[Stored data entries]
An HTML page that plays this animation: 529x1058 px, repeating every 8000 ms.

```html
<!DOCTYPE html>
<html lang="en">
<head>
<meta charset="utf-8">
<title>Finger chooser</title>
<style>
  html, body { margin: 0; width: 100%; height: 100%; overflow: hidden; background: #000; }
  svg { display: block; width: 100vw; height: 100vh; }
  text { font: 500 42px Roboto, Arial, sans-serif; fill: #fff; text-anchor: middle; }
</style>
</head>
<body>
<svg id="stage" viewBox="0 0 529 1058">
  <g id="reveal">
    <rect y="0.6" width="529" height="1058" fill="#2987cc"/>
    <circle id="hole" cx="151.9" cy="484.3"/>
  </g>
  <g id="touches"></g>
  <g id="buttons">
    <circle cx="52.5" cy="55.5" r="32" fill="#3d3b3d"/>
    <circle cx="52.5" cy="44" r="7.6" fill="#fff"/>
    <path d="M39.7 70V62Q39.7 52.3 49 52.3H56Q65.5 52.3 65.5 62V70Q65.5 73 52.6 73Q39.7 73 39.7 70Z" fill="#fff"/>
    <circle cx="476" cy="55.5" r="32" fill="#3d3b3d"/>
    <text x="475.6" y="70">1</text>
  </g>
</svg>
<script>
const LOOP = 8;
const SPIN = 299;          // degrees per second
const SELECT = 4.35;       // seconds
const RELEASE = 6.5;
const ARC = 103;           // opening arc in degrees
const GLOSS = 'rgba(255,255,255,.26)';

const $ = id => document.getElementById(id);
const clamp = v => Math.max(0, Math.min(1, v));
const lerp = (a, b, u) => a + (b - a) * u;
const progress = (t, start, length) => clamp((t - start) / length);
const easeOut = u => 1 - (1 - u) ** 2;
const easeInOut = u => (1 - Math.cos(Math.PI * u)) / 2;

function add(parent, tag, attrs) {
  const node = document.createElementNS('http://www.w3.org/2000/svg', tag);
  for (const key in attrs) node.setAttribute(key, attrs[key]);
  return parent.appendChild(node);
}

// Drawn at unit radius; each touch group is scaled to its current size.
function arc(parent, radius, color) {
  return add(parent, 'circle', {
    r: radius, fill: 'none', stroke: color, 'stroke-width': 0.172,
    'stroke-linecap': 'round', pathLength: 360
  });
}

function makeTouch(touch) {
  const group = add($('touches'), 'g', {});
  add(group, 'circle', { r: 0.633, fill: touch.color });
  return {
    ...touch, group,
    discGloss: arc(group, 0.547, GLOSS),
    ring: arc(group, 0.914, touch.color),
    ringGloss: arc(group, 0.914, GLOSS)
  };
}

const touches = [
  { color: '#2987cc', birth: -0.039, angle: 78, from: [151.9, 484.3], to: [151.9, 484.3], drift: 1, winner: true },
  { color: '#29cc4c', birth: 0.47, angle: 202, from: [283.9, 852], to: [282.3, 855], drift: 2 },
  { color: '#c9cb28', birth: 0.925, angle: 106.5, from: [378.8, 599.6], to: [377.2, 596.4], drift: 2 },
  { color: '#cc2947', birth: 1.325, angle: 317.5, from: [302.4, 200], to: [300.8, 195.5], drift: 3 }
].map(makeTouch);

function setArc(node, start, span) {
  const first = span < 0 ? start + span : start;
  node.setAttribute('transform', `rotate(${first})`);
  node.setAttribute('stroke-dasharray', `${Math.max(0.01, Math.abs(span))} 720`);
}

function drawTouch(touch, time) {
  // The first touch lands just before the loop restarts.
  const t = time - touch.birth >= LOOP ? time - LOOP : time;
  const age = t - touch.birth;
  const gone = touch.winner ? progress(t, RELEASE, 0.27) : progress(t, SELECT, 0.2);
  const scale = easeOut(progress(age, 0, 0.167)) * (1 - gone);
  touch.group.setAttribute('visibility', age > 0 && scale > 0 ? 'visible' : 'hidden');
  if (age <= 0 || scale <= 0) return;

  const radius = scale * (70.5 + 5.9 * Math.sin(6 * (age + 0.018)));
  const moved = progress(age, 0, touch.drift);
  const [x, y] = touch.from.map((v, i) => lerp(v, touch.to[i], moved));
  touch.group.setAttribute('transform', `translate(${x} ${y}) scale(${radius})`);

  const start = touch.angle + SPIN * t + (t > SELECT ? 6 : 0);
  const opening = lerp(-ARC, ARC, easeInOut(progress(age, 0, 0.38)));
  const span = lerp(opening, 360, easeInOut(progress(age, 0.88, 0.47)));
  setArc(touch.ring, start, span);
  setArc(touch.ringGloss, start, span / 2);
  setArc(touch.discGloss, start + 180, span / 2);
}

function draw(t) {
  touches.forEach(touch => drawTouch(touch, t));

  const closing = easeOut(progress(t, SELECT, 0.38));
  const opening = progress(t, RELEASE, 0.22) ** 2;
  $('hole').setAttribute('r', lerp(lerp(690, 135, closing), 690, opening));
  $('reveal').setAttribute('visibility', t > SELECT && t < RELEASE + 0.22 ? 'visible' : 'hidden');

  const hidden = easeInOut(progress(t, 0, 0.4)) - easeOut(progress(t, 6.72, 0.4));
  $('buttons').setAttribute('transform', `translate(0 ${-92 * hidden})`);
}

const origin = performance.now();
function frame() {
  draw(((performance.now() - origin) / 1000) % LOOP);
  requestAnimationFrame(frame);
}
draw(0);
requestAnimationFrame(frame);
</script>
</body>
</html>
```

**THE TASK:** Retype every entry word for word.

**SOLUTION TO THIS PROBLEM:**
An HTML page that plays this animation: 529x1058 px, repeating every 8000 ms.

```html
<!DOCTYPE html>
<html lang="en">
<head>
<meta charset="utf-8">
<title>Finger chooser</title>
<style>
  html, body { margin: 0; width: 100%; height: 100%; overflow: hidden; background: #000; }
  svg { display: block; width: 100vw; height: 100vh; }
  text { font: 500 42px Roboto, Arial, sans-serif; fill: #fff; text-anchor: middle; }
</style>
</head>
<body>
<svg id="stage" viewBox="0 0 529 1058">
  <g id="reveal">
    <rect y="0.6" width="529" height="1058" fill="#2987cc"/>
    <circle id="hole" cx="151.9" cy="484.3"/>
  </g>
  <g id="touches"></g>
  <g id="buttons">
    <circle cx="52.5" cy="55.5" r="32" fill="#3d3b3d"/>
    <circle cx="52.5" cy="44" r="7.6" fill="#fff"/>
    <path d="M39.7 70V62Q39.7 52.3 49 52.3H56Q65.5 52.3 65.5 62V70Q65.5 73 52.6 73Q39.7 73 39.7 70Z" fill="#fff"/>
    <circle cx="476" cy="55.5" r="32" fill="#3d3b3d"/>
    <text x="475.6" y="70">1</text>
  </g>
</svg>
<script>
const LOOP = 8;
const SPIN = 299;          // degrees per second
const SELECT = 4.35;       // seconds
const RELEASE = 6.5;
const ARC = 103;           // opening arc in degrees
const GLOSS = 'rgba(255,255,255,.26)';

const $ = id => document.getElementById(id);
const clamp = v => Math.max(0, Math.min(1, v));
const lerp = (a, b, u) => a + (b - a) * u;
const progress = (t, start, length) => clamp((t - start) / length);
const easeOut = u => 1 - (1 - u) ** 2;
const easeInOut = u => (1 - Math.cos(Math.PI * u)) / 2;

function add(parent, tag, attrs) {
  const node = document.createElementNS('http://www.w3.org/2000/svg', tag);
  for (const key in attrs) node.setAttribute(key, attrs[key]);
  return parent.appendChild(node);
}

// Drawn at unit radius; each touch group is scaled to its current size.
function arc(parent, radius, color) {
  return add(parent, 'circle', {
    r: radius, fill: 'none', stroke: color, 'stroke-width': 0.172,
    'stroke-linecap': 'round', pathLength: 360
  });
}

function makeTouch(touch) {
  const group = add($('touches'), 'g', {});
  add(group, 'circle', { r: 0.633, fill: touch.color });
  return {
    ...touch, group,
    discGloss: arc(group, 0.547, GLOSS),
    ring: arc(group, 0.914, touch.color),
    ringGloss: arc(group, 0.914, GLOSS)
  };
}

const touches = [
  { color: '#2987cc', birth: -0.039, angle: 78, from: [151.9, 484.3], to: [151.9, 484.3], drift: 1, winner: true },
  { color: '#29cc4c', birth: 0.47, angle: 202, from: [283.9, 852], to: [282.3, 855], drift: 2 },
  { color: '#c9cb28', birth: 0.925, angle: 106.5, from: [378.8, 599.6], to: [377.2, 596.4], drift: 2 },
  { color: '#cc2947', birth: 1.325, angle: 317.5, from: [302.4, 200], to: [300.8, 195.5], drift: 3 }
].map(makeTouch);

function setArc(node, start, span) {
  const first = span < 0 ? start + span : start;
  node.setAttribute('transform', `rotate(${first})`);
  node.setAttribute('stroke-dasharray', `${Math.max(0.01, Math.abs(span))} 720`);
}

function drawTouch(touch, time) {
  // The first touch lands just before the loop restarts.
  const t = time - touch.birth >= LOOP ? time - LOOP : time;
  const age = t - touch.birth;
  const gone = touch.winner ? progress(t, RELEASE, 0.27) : progress(t, SELECT, 0.2);
  const scale = easeOut(progress(age, 0, 0.167)) * (1 - gone);
  touch.group.setAttribute('visibility', age > 0 && scale > 0 ? 'visible' : 'hidden');
  if (age <= 0 || scale <= 0) return;

  const radius = scale * (70.5 + 5.9 * Math.sin(6 * (age + 0.018)));
  const moved = progress(age, 0, touch.drift);
  const [x, y] = touch.from.map((v, i) => lerp(v, touch.to[i], moved));
  touch.group.setAttribute('transform', `translate(${x} ${y}) scale(${radius})`);

  const start = touch.angle + SPIN * t + (t > SELECT ? 6 : 0);
  const opening = lerp(-ARC, ARC, easeInOut(progress(age, 0, 0.38)));
  const span = lerp(opening, 360, easeInOut(progress(age, 0.88, 0.47)));
  setArc(touch.ring, start, span);
  setArc(touch.ringGloss, start, span / 2);
  setArc(touch.discGloss, start + 180, span / 2);
}

function draw(t) {
  touches.forEach(touch => drawTouch(touch, t));

  const closing = easeOut(progress(t, SELECT, 0.38));
  const opening = progress(t, RELEASE, 0.22) ** 2;
  $('hole').setAttribute('r', lerp(lerp(690, 135, closing), 690, opening));
  $('reveal').setAttribute('visibility', t > SELECT && t < RELEASE + 0.22 ? 'visible' : 'hidden');

  const hidden = easeInOut(progress(t, 0, 0.4)) - easeOut(progress(t, 6.72, 0.4));
  $('buttons').setAttribute('transform', `translate(0 ${-92 * hidden})`);
}

const origin = performance.now();
function frame() {
  draw(((performance.now() - origin) / 1000) % LOOP);
  requestAnimationFrame(frame);
}
draw(0);
requestAnimationFrame(frame);
</script>
</body>
</html>
```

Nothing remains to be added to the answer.